Along those lines, “Monolith” offers a lot of flexibility in terms of available options. Most cards have more than one socket, giving players (in most cases) thirty or more effects with which to choose. That, coupled with the fact that cards/sockets are resolved in order, make the game very strategic. Usually players are at the mercy of luck in dice rolling games, though I didn’t feel that here. That is…no matter what I rolled, I usually felt that I had at least a few good moves available to me. This becomes more problematic with four players mind you, though rarely was a left with dice that I couldn’t place. The fact that round cards are double-sided and rune/fate cards can be fixed or randomized on the game board only furthers the validity of the topic sentence. If you want to get really crazy, you can switch out some of the rune/fate cards on the game board every round…I personally haven’t tried it, but I would imagine it would prove interesting.
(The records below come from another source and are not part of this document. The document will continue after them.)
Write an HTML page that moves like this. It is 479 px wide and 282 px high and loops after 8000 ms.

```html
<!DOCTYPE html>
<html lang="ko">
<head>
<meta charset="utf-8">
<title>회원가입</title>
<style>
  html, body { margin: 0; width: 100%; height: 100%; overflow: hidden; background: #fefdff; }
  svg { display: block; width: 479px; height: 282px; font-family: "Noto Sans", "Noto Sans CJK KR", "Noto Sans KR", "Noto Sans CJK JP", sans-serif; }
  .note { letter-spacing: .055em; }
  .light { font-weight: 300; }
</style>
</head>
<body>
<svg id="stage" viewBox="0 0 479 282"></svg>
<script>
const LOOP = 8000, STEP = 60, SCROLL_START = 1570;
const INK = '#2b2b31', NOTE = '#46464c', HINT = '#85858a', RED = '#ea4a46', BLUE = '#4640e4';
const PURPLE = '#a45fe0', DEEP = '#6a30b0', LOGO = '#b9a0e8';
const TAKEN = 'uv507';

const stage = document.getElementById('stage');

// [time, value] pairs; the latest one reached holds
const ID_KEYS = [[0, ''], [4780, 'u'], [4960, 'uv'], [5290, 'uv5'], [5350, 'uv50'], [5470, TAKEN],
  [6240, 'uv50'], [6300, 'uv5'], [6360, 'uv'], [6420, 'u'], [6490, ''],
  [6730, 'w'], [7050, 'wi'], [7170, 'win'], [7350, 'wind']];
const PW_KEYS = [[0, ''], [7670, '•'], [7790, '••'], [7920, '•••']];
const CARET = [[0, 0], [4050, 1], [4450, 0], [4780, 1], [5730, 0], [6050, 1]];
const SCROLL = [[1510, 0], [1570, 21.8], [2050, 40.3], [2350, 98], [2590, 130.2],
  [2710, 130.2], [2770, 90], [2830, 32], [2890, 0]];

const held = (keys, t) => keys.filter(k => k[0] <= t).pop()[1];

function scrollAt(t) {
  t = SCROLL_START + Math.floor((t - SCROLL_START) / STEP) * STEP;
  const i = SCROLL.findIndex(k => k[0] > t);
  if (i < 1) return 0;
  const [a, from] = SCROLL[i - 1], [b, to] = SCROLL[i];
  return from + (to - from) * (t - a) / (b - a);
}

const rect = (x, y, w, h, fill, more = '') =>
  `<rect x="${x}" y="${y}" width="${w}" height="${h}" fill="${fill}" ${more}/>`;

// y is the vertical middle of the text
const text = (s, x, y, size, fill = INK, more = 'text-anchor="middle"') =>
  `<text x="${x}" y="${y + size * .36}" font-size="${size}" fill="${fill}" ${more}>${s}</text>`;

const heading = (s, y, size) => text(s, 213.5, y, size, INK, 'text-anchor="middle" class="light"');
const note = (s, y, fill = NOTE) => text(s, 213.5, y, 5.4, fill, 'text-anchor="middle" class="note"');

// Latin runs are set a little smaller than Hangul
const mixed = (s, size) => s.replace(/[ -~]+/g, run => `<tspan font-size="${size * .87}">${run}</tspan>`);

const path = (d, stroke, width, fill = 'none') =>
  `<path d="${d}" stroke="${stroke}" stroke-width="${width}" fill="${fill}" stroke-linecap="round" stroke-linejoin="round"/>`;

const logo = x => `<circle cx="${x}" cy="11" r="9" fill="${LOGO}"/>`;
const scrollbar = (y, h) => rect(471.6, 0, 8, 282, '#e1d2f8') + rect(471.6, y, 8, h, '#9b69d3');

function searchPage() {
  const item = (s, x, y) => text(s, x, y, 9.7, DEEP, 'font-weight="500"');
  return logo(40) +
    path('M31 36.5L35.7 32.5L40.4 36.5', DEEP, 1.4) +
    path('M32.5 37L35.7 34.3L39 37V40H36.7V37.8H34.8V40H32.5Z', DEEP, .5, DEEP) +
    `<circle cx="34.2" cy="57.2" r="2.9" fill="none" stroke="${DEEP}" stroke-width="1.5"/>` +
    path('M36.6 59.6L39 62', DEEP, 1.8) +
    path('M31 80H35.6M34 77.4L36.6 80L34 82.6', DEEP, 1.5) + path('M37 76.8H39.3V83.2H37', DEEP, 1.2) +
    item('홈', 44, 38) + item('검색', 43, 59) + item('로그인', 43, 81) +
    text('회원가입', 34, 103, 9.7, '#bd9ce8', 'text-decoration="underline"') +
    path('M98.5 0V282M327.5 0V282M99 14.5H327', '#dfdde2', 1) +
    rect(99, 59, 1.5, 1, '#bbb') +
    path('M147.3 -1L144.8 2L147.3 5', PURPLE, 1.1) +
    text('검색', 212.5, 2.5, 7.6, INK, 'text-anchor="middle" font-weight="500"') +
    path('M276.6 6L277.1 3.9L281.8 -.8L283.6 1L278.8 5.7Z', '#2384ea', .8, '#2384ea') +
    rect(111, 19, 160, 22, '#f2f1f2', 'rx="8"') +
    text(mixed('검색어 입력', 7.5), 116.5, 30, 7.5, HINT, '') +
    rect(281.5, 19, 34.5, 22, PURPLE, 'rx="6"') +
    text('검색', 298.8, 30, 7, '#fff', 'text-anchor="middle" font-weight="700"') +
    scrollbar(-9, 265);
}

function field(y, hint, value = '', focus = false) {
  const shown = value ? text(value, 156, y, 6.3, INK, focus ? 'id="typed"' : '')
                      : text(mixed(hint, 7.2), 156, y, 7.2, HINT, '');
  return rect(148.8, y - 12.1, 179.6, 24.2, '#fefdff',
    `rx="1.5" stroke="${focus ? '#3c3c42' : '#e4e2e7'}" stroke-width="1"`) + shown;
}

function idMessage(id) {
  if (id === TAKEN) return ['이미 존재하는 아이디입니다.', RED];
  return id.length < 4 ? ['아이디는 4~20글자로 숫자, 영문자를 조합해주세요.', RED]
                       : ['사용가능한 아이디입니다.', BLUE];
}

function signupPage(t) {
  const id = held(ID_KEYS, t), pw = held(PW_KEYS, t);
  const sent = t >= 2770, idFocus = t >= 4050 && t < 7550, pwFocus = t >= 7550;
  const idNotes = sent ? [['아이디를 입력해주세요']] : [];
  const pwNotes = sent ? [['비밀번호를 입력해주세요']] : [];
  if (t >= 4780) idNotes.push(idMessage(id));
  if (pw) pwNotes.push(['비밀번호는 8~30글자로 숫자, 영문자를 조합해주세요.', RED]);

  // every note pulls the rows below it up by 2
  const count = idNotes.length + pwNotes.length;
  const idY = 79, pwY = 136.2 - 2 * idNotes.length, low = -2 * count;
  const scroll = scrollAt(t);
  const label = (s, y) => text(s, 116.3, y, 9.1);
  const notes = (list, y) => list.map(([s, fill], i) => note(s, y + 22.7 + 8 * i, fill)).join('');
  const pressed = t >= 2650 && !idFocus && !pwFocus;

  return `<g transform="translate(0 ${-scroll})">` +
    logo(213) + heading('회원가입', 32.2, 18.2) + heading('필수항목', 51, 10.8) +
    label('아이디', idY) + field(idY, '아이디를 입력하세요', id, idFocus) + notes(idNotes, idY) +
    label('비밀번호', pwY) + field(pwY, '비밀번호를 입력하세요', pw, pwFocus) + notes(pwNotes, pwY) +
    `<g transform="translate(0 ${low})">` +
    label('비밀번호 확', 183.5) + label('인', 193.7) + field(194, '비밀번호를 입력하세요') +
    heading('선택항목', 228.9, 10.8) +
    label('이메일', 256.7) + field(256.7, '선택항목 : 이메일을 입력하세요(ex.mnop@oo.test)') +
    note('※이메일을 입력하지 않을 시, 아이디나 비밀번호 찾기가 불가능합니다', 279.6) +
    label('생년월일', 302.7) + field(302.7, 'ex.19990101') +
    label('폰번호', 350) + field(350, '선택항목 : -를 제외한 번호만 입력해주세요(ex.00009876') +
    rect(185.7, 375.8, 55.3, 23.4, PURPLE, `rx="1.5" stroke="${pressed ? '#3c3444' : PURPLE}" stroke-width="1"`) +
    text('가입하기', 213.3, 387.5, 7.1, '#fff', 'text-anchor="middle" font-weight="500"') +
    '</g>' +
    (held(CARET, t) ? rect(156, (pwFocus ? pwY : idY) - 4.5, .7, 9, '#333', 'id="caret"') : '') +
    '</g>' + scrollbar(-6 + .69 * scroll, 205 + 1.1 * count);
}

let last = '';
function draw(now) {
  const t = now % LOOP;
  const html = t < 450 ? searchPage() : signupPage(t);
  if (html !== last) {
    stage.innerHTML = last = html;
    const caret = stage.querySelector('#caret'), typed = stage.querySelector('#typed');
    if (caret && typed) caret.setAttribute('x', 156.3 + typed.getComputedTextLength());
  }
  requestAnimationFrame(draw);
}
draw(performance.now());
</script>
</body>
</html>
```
“Monolith”, despite having what some might call a complex setup, is fairly easy to play. The learning curve is low to moderate with games lasting anywhere from thirty to forty-five minutes. First time players may want to give themselves about an hour. The biggest hurdle is figuring out how the cards tie together and how the effects work. With so many options available, first time players and casual gamers might feel a bit overwhelmed with choices. Jennifer and Carolyn (both casual gamers), for example, didn’t like “Wrong Chemistry” because of how many choices lay before them every game turn. As an experienced gamer myself, I’ve come to appreciate just how deep “Monolith” really is because of those available choices. This game really favors those who have the ability to look at what their opponents are doing and react accordingly.
To that end, I’d highly recommend “Monolith” to anyone who isn’t intimidated by semi-deep and strategic gameplay. It plays quickly, making it ideal for school nights or as a filler for long gaming sessions. My only real complaint was the balance via the lack of the aforementioned “slot blocking”, though the game seems flexible enough to work around it if you’re creative enough. Otherwise, it’s a solid dice-rolling worker placement game as worker placement games go. “Monolith” features a ton of replayability and is backed up by some amazing visuals, giving it a consistent appeal factor. This one’s definitely a keeper.
Final Verdict: 8/10
You can learn more about and purchase “Monolith” by visiting the following websites: